[Exercise]:
The whole listing needs to be written out exactly, except for any images.

[Data provided]:
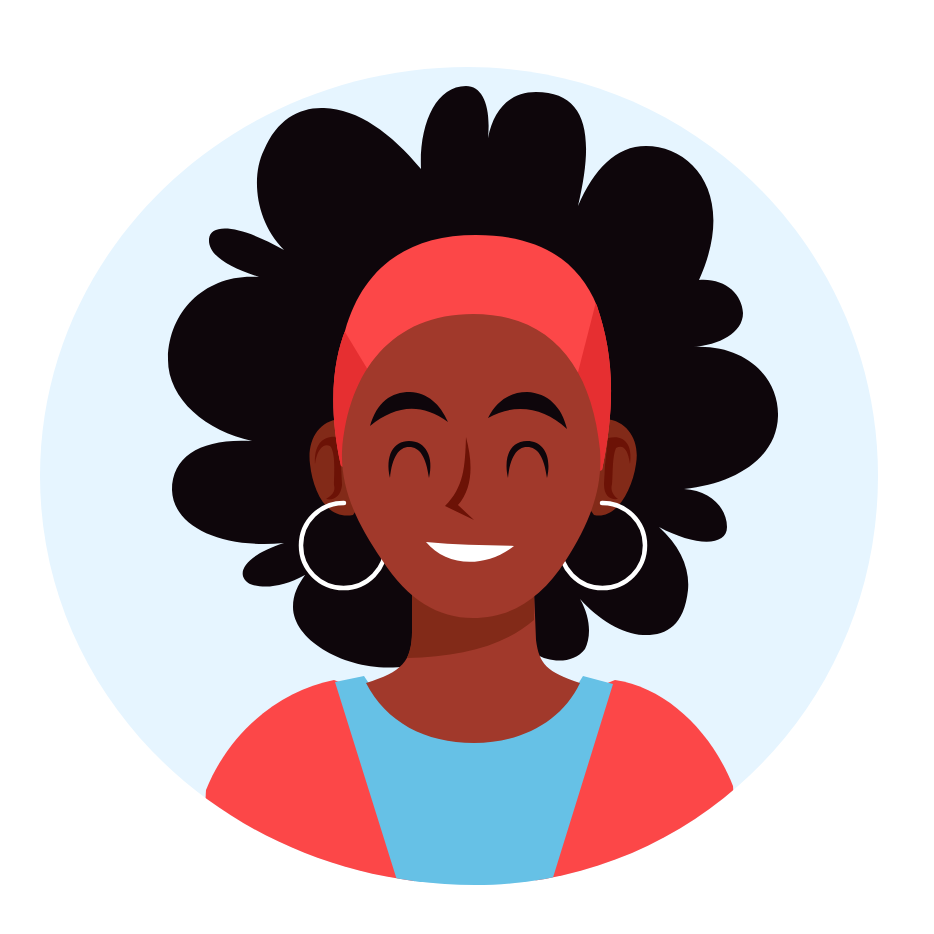
<!DOCTYPE html>
<html lang="en">
<head>
<meta charset="utf-8">
<title>Smiling woman avatar</title>
<style>
:root {
  --paper: #ffffff;
  --sky: #e6f5ff;
  --hair: #0e060b;
  --skin: #a1392b;
  --skin-shade: #822a18;
  --line: #6c1206;
  --coral: #fc4748;
  --coral-shade: #e62f31;
  --blue: #66c1e6;
}
html, body { margin: 0; background: var(--paper); overflow: hidden; }
.avatar { display: block; width: 934px; height: 934px; }
.backdrop { fill: var(--sky); }
.hair, .brow, .eye { fill: var(--hair); }
.skin { fill: var(--skin); }
.skin-shade { fill: var(--skin-shade); }
.line { fill: var(--line); }
.coral { fill: var(--coral); }
.coral-shade { fill: var(--coral-shade); }
.top { fill: var(--blue); }
.smile { fill: var(--paper); }
.hoop { fill: none; stroke: var(--paper); stroke-width: 4.5; stroke-linecap: round; }
</style>
</head>
<body>
<svg class="avatar" viewBox="0 0 934 934" role="img" aria-label="Smiling woman with curly black hair, a red headband and hoop earrings">
  <defs>
    <path id="disc" d="M40 476C40 250 232 67 468 67C694 67 878 250 878 476C878 702 698 885 475 885C232 885 40 702 40 476Z"/>
    <clipPath id="disc-clip"><use href="#disc"/></clipPath>
    <path id="band-shape" d="M341 466C326 398 336 354 345 331C362 270 405 235 476 235C540 235 579 261 597 306C612 350 617 398 602 470L474 500Z"/>
    <clipPath id="band-clip"><use href="#band-shape"/></clipPath>
    <path id="eye-shape" d="M390 478C385 456 393 441 409 441C426 441 434 457 429 478C426 457 420 447 409 447C399 447 392 457 390 478Z"/>
  </defs>

  <use class="backdrop" href="#disc"/>

  <path class="hair" d="M421 169C419 124 436 86 466 86C483 86 491 107 488 138C494 108 511 92 536 92C587 92 595 135 578 206C594 169 616 146 646 146C693 146 737 196 699 280C725 278 742 294 743 313C743 333 719 345 693 347C745 344 779 377 778 416C777 458 735 484 684 489C710 490 727 508 727 527C727 547 694 546 659 527C680 546 690 568 688 590C684 627 665 636 643 635C622 634 598 619 580 599C591 618 591 637 585 649C574 664 550 663 536 654L470 600L407 666C354 675 293 643 293 607C293 594 298 585 305 575C283 587 264 589 250 584C233 574 246 555 284 543C222 549 173 527 172 490C172 455 203 438 252 441C206 431 167 399 168 358C169 310 207 273 259 277C228 267 208 255 209 239C211 222 242 226 284 250C255 221 251 176 264 150C277 119 300 107 324 108C358 109 391 133 421 169Z"/>

  <g class="ears">
    <path class="skin-shade" d="M340 419C318 421 307 441 310 464C313 492 327 520 353 515L370 490L350 420Z"/>
    <path class="line" d="M338 437C323 435 314 444 315 464C317 450 323 443 330 446C336 452 334 477 334 485C336 492 331 496 326 499C334 501 341 496 342 485L341 465Z"/>
    <path class="skin-shade" d="M606 419C628 421 640 441 636 464C632 492 615 520 594 515L576 490L594 420Z"/>
    <path class="line" d="M608 438C624 434 633 444 630 464C628 449 623 444 616 448C612 457 613 475 612 484C610 491 614 496 618 499C610 500 604 496 604 484L605 465Z"/>
  </g>

  <g class="hoops">
    <path class="hoop" d="M344 503A42.500 42.500 0 1 0 386 545"/>
    <path class="hoop" d="M602 503A42.500 42.500 0 1 1 560 545"/>
  </g>

  <g class="body" clip-path="url(#disc-clip)">
    <path class="coral" d="M334 680C282 690 230 730 206 790L200 900H420L360 690Z"/>
    <path class="coral" d="M615 680C668 688 712 733 733 786L740 900H530L590 690Z"/>
    <path class="top" d="M335 682L364 676L380 700H568L583 676L613 684L551 884L530 900H405L396 877Z"/>
    <path class="skin" d="M412 590V632C412 661 402 672 366 683C386 722 425 743 474 743C522 743 562 721 580 683C547 672 539 664 536 640L534 590Z"/>
    <path class="skin-shade" d="M412 585V632C412 643 410 651 407 658C460 657 504 646 534 620V585Z"/>
  </g>

  <g class="headband">
    <use class="coral" href="#band-shape"/>
    <g class="coral-shade" clip-path="url(#band-clip)">
      <path d="M345 332L374 380L345 480L320 470V332Z"/>
      <path d="M596 302L576 380L600 480L630 470V302Z"/>
    </g>
  </g>

  <g class="face">
    <path class="skin" d="M473 314C393 314 348 370 342 452C341 489 356 522 382 560C408 600 438 618 473 618C511 618 541 599 566 560C589 524 603 490 600 450C592 368 552 314 473 314Z"/>
    <path class="brow" d="M370 426C377 402 391 392 410 392C428 393 440 404 448 422C420 402 395 406 370 426Z"/>
    <path class="brow" d="M488 418C497 400 511 392 527 392C548 393 562 407 567 429C543 407 515 403 488 418Z"/>
    <use class="eye" href="#eye-shape"/>
    <use class="eye" href="#eye-shape" x="118"/>
    <path class="line" d="M466 437C473 463 473 488 458 505L474 520L445 506C464 487 465 467 466 437Z"/>
    <path class="smile" d="M426 542C456 545 485 545 514 546C484 569 446 566 426 542Z"/>
  </g>
</svg>
</body>
</html>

[Solution for this exercise]:
<!DOCTYPE html>
<html lang="en">
<head>
<meta charset="utf-8">
<title>Smiling woman avatar</title>
<style>
:root {
  --paper: #ffffff;
  --sky: #e6f5ff;
  --hair: #0e060b;
  --skin: #a1392b;
  --skin-shade: #822a18;
  --line: #6c1206;
  --coral: #fc4748;
  --coral-shade: #e62f31;
  --blue: #66c1e6;
}
html, body { margin: 0; background: var(--paper); overflow: hidden; }
.avatar { display: block; width: 934px; height: 934px; }
.backdrop { fill: var(--sky); }
.hair, .brow, .eye { fill: var(--hair); }
.skin { fill: var(--skin); }
.skin-shade { fill: var(--skin-shade); }
.line { fill: var(--line); }
.coral { fill: var(--coral); }
.coral-shade { fill: var(--coral-shade); }
.top { fill: var(--blue); }
.smile { fill: var(--paper); }
.hoop { fill: none; stroke: var(--paper); stroke-width: 4.5; stroke-linecap: round; }
</style>
</head>
<body>
<svg class="avatar" viewBox="0 0 934 934" role="img" aria-label="Smiling woman with curly black hair, a red headband and hoop earrings">
  <defs>
    <path id="disc" d="M40 476C40 250 232 67 468 67C694 67 878 250 878 476C878 702 698 885 475 885C232 885 40 702 40 476Z"/>
    <clipPath id="disc-clip"><use href="#disc"/></clipPath>
    <path id="band-shape" d="M341 466C326 398 336 354 345 331C362 270 405 235 476 235C540 235 579 261 597 306C612 350 617 398 602 470L474 500Z"/>
    <clipPath id="band-clip"><use href="#band-shape"/></clipPath>
    <path id="eye-shape" d="M390 478C385 456 393 441 409 441C426 441 434 457 429 478C426 457 420 447 409 447C399 447 392 457 390 478Z"/>
  </defs>

  <use class="backdrop" href="#disc"/>

  <path class="hair" d="M421 169C419 124 436 86 466 86C483 86 491 107 488 138C494 108 511 92 536 92C587 92 595 135 578 206C594 169 616 146 646 146C693 146 737 196 699 280C725 278 742 294 743 313C743 333 719 345 693 347C745 344 779 377 778 416C777 458 735 484 684 489C710 490 727 508 727 527C727 547 694 546 659 527C680 546 690 568 688 590C684 627 665 636 643 635C622 634 598 619 580 599C591 618 591 637 585 649C574 664 550 663 536 654L470 600L407 666C354 675 293 643 293 607C293 594 298 585 305 575C283 587 264 589 250 584C233 574 246 555 284 543C222 549 173 527 172 490C172 455 203 438 252 441C206 431 167 399 168 358C169 310 207 273 259 277C228 267 208 255 209 239C211 222 242 226 284 250C255 221 251 176 264 150C277 119 300 107 324 108C358 109 391 133 421 169Z"/>

  <g class="ears">
    <path class="skin-shade" d="M340 419C318 421 307 441 310 464C313 492 327 520 353 515L370 490L350 420Z"/>
    <path class="line" d="M338 437C323 435 314 444 315 464C317 450 323 443 330 446C336 452 334 477 334 485C336 492 331 496 326 499C334 501 341 496 342 485L341 465Z"/>
    <path class="skin-shade" d="M606 419C628 421 640 441 636 464C632 492 615 520 594 515L576 490L594 420Z"/>
    <path class="line" d="M608 438C624 434 633 444 630 464C628 449 623 444 616 448C612 457 613 475 612 484C610 491 614 496 618 499C610 500 604 496 604 484L605 465Z"/>
  </g>

  <g class="hoops">
    <path class="hoop" d="M344 503A42.500 42.500 0 1 0 386 545"/>
    <path class="hoop" d="M602 503A42.500 42.500 0 1 1 560 545"/>
  </g>

  <g class="body" clip-path="url(#disc-clip)">
    <path class="coral" d="M334 680C282 690 230 730 206 790L200 900H420L360 690Z"/>
    <path class="coral" d="M615 680C668 688 712 733 733 786L740 900H530L590 690Z"/>
    <path class="top" d="M335 682L364 676L380 700H568L583 676L613 684L551 884L530 900H405L396 877Z"/>
    <path class="skin" d="M412 590V632C412 661 402 672 366 683C386 722 425 743 474 743C522 743 562 721 580 683C547 672 539 664 536 640L534 590Z"/>
    <path class="skin-shade" d="M412 585V632C412 643 410 651 407 658C460 657 504 646 534 620V585Z"/>
  </g>

  <g class="headband">
    <use class="coral" href="#band-shape"/>
    <g class="coral-shade" clip-path="url(#band-clip)">
      <path d="M345 332L374 380L345 480L320 470V332Z"/>
      <path d="M596 302L576 380L600 480L630 470V302Z"/>
    </g>
  </g>

  <g class="face">
    <path class="skin" d="M473 314C393 314 348 370 342 452C341 489 356 522 382 560C408 600 438 618 473 618C511 618 541 599 566 560C589 524 603 490 600 450C592 368 552 314 473 314Z"/>
    <path class="brow" d="M370 426C377 402 391 392 410 392C428 393 440 404 448 422C420 402 395 406 370 426Z"/>
    <path class="brow" d="M488 418C497 400 511 392 527 392C548 393 562 407 567 429C543 407 515 403 488 418Z"/>
    <use class="eye" href="#eye-shape"/>
    <use class="eye" href="#eye-shape" x="118"/>
    <path class="line" d="M466 437C473 463 473 488 458 505L474 520L445 506C464 487 465 467 466 437Z"/>
    <path class="smile" d="M426 542C456 545 485 545 514 546C484 569 446 566 426 542Z"/>
  </g>
</svg>
</body>
</html>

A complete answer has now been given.